    Date: 2008–03
  3. By: Hisham Foad (Department of Economics, San Diego State University)
    Abstract: Why is there international trade in newspapers? Why do even very small countries both import from and export to large nations? New trade models founded on transport costs and increasing returns fail to explain the high degree of bilateral trade in cultural goods like newspapers and periodicals. I argue that immigration is complementary to newspaper trade, with small cosmopolitan countries having the largest trade as a percentage of GDP. These predictions are empirically confirmed, with a 10% increase in bilateral immigration inducing a 4.4% increase in newspaper trade between nations. While increased immigration has lead to greater trade, this effect is decreasing in internet usage. The trade-immigration elasticity is 8.5% smaller for high-internet usage countries, reflecting the fact that immigrants increasingly get their foreign news fix online. These results suggest that cultural goods need not be protected from trade as a country’s economic presence on the global stage creates a market for its products.
    Date: 2007–03
  4. By: Giulio PALOMBA ([n.a.]); Nicoletta MARINELLI (Universita' Politecnica delle Marche, Dipartimento di Economia)
    Abstract: This paper aims to model the auction prices of Italian contemporary art paintings. The contribution to the existing literature is twofold concerning both the methodological and the conceptual aspects.

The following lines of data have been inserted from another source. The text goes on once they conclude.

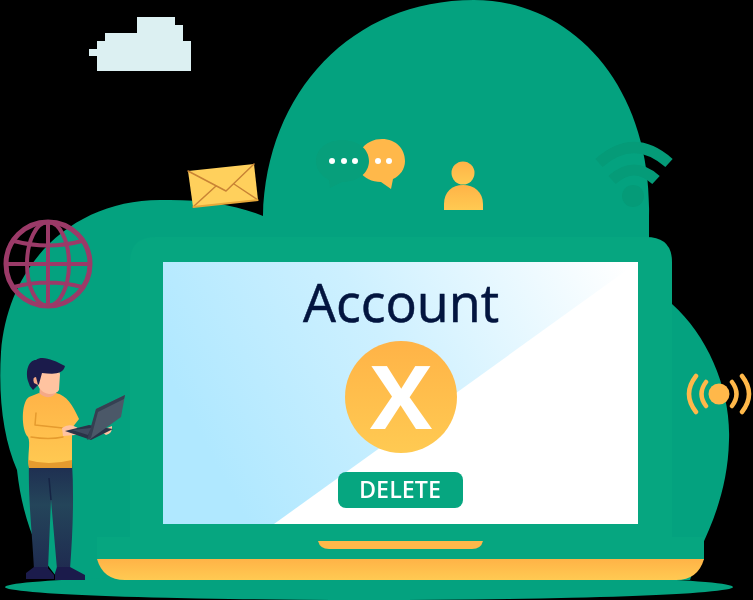
<!DOCTYPE html>
<html lang="en">
<head>
<meta charset="utf-8">
<title>Delete account</title>
<style>
:root{--night:#000;--green:#04a27f;--laptop:#06a680;--deep:#059b78;--amber:#ffb84a;--gold:#ffd05c;--navy:#03153f;--ink:#1b1b4b;--plum:#9b3a68;--cloud:#dcf0f2;--skin:#ffc3a0;--blush:#f5a987;--fold:#e59b2e}
html,body{margin:0;background:var(--night);overflow:hidden}
svg{display:block;width:753px;height:600px}
text{font-family:"Open Sans","Noto Sans",sans-serif}
.title{font-size:53px;fill:var(--navy);stroke:var(--navy);stroke-width:.5}
.cross{font-size:88px;font-weight:700;fill:#fff}
.label{font-size:23px;font-weight:600;fill:#fff}
.line{fill:none;stroke-linecap:round;stroke-linejoin:round}
.arc{fill:none;stroke:var(--deep);stroke-width:11}
</style>
</head>
<body>
<svg viewBox="0 0 753 600" xmlns="http://www.w3.org/2000/svg">
<defs>
<linearGradient id="sky" x1="0" y1="0.4" x2="1" y2="0.1"><stop offset="0" stop-color="#b0e8ff"/><stop offset="0.45" stop-color="#cdf0ff"/><stop offset="1" stop-color="#fff"/></linearGradient>
<linearGradient id="sun" x1="0" y1="0" x2="0" y2="1"><stop offset="0" stop-color="#ffb347"/><stop offset="1" stop-color="#ffca52"/></linearGradient>
<linearGradient id="trousers" x1="0" y1="0" x2="0" y2="1"><stop offset="0" stop-color="#1e2c50"/><stop offset="0.4" stop-color="#24455a"/><stop offset="1" stop-color="#1f2b50"/></linearGradient>
</defs>
<rect width="753" height="600" fill="var(--night)"/>

<g id="backdrop" fill="var(--green)">
<path d="M263 216C266 92 352 0 474 0C572 0 652 86 649 216V250L672 304C708 336 731 390 729 440C728 486 714 520 700 550L690 580H60C36 556 22 515 17 470C4 440 -2 400 1 352C8 262 74 200 160 200C200 199 234 204 263 216Z"/>
<ellipse cx="369" cy="587" rx="364" ry="13"/>
</g>

<path id="cloud" d="M97 71V56H89V49H97V41H105V33H137V17H175V25H183V41H191V71Z" fill="var(--cloud)"/>

<g id="wifi">
<path class="arc" d="M599 163Q634 132 669 163"/>
<path class="arc" d="M612 180Q634 160 656 180"/>
<circle cx="633" cy="196" r="11" fill="var(--deep)"/>
</g>

<g id="laptop">
<path d="M130 560V262Q130 237 156 237H646Q672 237 672 262V560Z" fill="var(--laptop)"/>
<rect x="163" y="262" width="475" height="262" fill="#fff"/>
<path d="M163 262H638L274 524H163Z" fill="url(#sky)"/>
<rect x="97" y="537" width="607" height="23" fill="var(--laptop)"/>
<path d="M97 559H704Q698 580 676 580H125Q103 580 97 559Z" fill="url(#sun)"/>
<path d="M318 541H483Q481 549 472 549H329Q320 549 318 541Z" fill="var(--amber)"/>
</g>

<g id="account-screen">
<text class="title" x="303" y="322" textLength="196" lengthAdjust="spacingAndGlyphs">Account</text>
<circle cx="401" cy="397" r="56" fill="url(#sun)"/>
<text class="cross" x="370" y="429" textLength="62" lengthAdjust="spacingAndGlyphs">X</text>
<rect x="338" y="472" width="125" height="36" rx="8" fill="var(--laptop)"/>
<text class="label" x="359" y="498" textLength="82" lengthAdjust="spacingAndGlyphs">DELETE</text>
</g>

<g id="chat">
<path d="M360 151C366 142 374 139 382 139C396 139 405 149 405 161C405 169 400 176 393 179L391 189L381 182C372 182 364 178 360 172Z" fill="var(--amber)"/>
<path d="M342 140C358 140 369 149 369 161S358 182 342 182L330 188L329 180C321 176 316 169 316 161C316 149 327 140 342 140Z" fill="#079f7b"/>
<g fill="#fff"><circle cx="332" cy="161" r="3"/><circle cx="344" cy="161" r="3"/><circle cx="355" cy="161" r="3"/><circle cx="378" cy="161" r="3"/><circle cx="389" cy="161" r="3"/></g>
</g>

<g id="profile" fill="url(#sun)">
<circle cx="463" cy="173" r="11.5"/>
<path d="M444 210V204C444 192 452 185 463 185S483 192 483 204V210Z"/>
</g>

<g id="envelope">
<path d="M188 171L254 164L258 200L193 207Z" fill="var(--gold)"/>
<path class="line" d="M188 171L226 191L254 164M193 207L216 186M258 200L234 184" stroke="#c98435" stroke-width="1.5"/>
<path d="M193 207L258 200" stroke="#e8a83a" stroke-width="2"/>
</g>

<g id="globe" class="line" stroke="var(--plum)" stroke-width="4">
<circle cx="48" cy="264" r="42" stroke-width="5"/>
<ellipse cx="48" cy="264" rx="21" ry="42"/>
<path d="M48 222V306M6 264H90M14 241Q48 250 82 241M14 287Q48 278 82 287"/>
</g>

<g id="signal">
<circle cx="719" cy="394" r="10.5" fill="var(--amber)"/>
<path class="line" stroke="var(--amber)" stroke-width="4.5" d="M706 382Q697 394 706 406M696 376Q682 394 696 412M732 382Q741 394 732 406M742 376Q756 394 742 412"/>
</g>

<g id="person">
<path d="M29 462H72C74 495 73 530 70 569H57L51 500L48 569H34C32 530 28 500 29 462Z" fill="url(#trousers)"/>
<path d="M51 500L49 478" stroke="#162444" stroke-width="1.5"/>
<path d="M34 567H47L54 575V579H26V573ZM57 567H70L85 575V580H55V573Z" fill="var(--ink)"/>
<path d="M40 386H56V398L50 404L39 397Z" fill="var(--blush)"/>
<path d="M35 372C36 363 57 362 60 374L59 390Q57 394 49 394Q36 392 35 372Z" fill="var(--skin)"/>
<path d="M28 381C25 370 29 360 36 360C42 355 54 360 65 366C63 375 53 374 42 373L39 384L33 390Q29 386 28 381Z" fill="var(--ink)"/>
<path d="M36 377Q32 377 34 383L38 385Z" fill="var(--blush)"/>
<path d="M39 393C47 400 53 397 56 393C67 396 72 404 79 419L72 428V468H29C27 455 31 443 28 437C21 430 21 402 29 397Z" fill="url(#sun)"/>
<path d="M28 460Q48 466 72 460V468H29Z" fill="var(--fold)"/>
<path class="line" d="M36 413L35 425L63 428M31 437Q49 440 63 437" stroke="var(--fold)" stroke-width="1.5"/>
<path d="M62 428Q70 422 79 429L85 432L75 435L63 436Z" fill="var(--skin)"/>
<path d="M100 431L112 426Q113 433 106 435Z" fill="var(--skin)"/>
<path d="M65 431L89 425L113 429L91 440Z" fill="#2b3348"/>
<path d="M96 409L125 395L121 417L89 440Z" fill="#4b5868"/>
<path d="M96 409L125 395L124 399L98 412L91 438L87 440Z" fill="#354052"/>
<path d="M72 430L91 428L88 435Z" fill="#404b60"/>
</g>
</svg>
</body>
</html>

From the former point of view, we use the two-stages Heckit model which allows us to take into account the sample selection bias deriving from the "buying" risk, that affects transactions at auction. From the latter point of view, we have found that some sale characteristics such as auction house prestige and year of sale, are more important than the physical aspects of the paintings. Moreover, some artistic characteristics, the artist's name and their living status are also relevant.;An estimation using pre-sale evaluation by experts has also been tried: this explanatory variable seems to be the main driver regarding both the probability of having an unsold painting and the auction price levels reached by sold works. Nevertheless, the hypothesis of its sufficiency is rejected and some problems related to the economic interpretation of the results arise.;The whole analysis is carried out after creating a new dataset of 2817 transactions which took place at the most important auction houses between 1990 and 2006.
    Keywords: Heckit model, auctions, painting prices, selection bias, statistical sufficiency
    JEL: C34 D44 Z11
    Date: 2008–03

This nep-cul issue is ©2008 by Roberto Zanola. It is provided as is without any express or implied warranty. It may be freely redistributed in whole or in part for any purpose. If distributed in part, please include this notice.
General information on the NEP project can be found at For comments please write to the director of NEP, Marco Novarese at <>. Put “NEP” in the subject, otherwise your mail may be rejected.
NEP’s infrastructure is sponsored by the School of Economics and Finance of Massey University in New Zealand.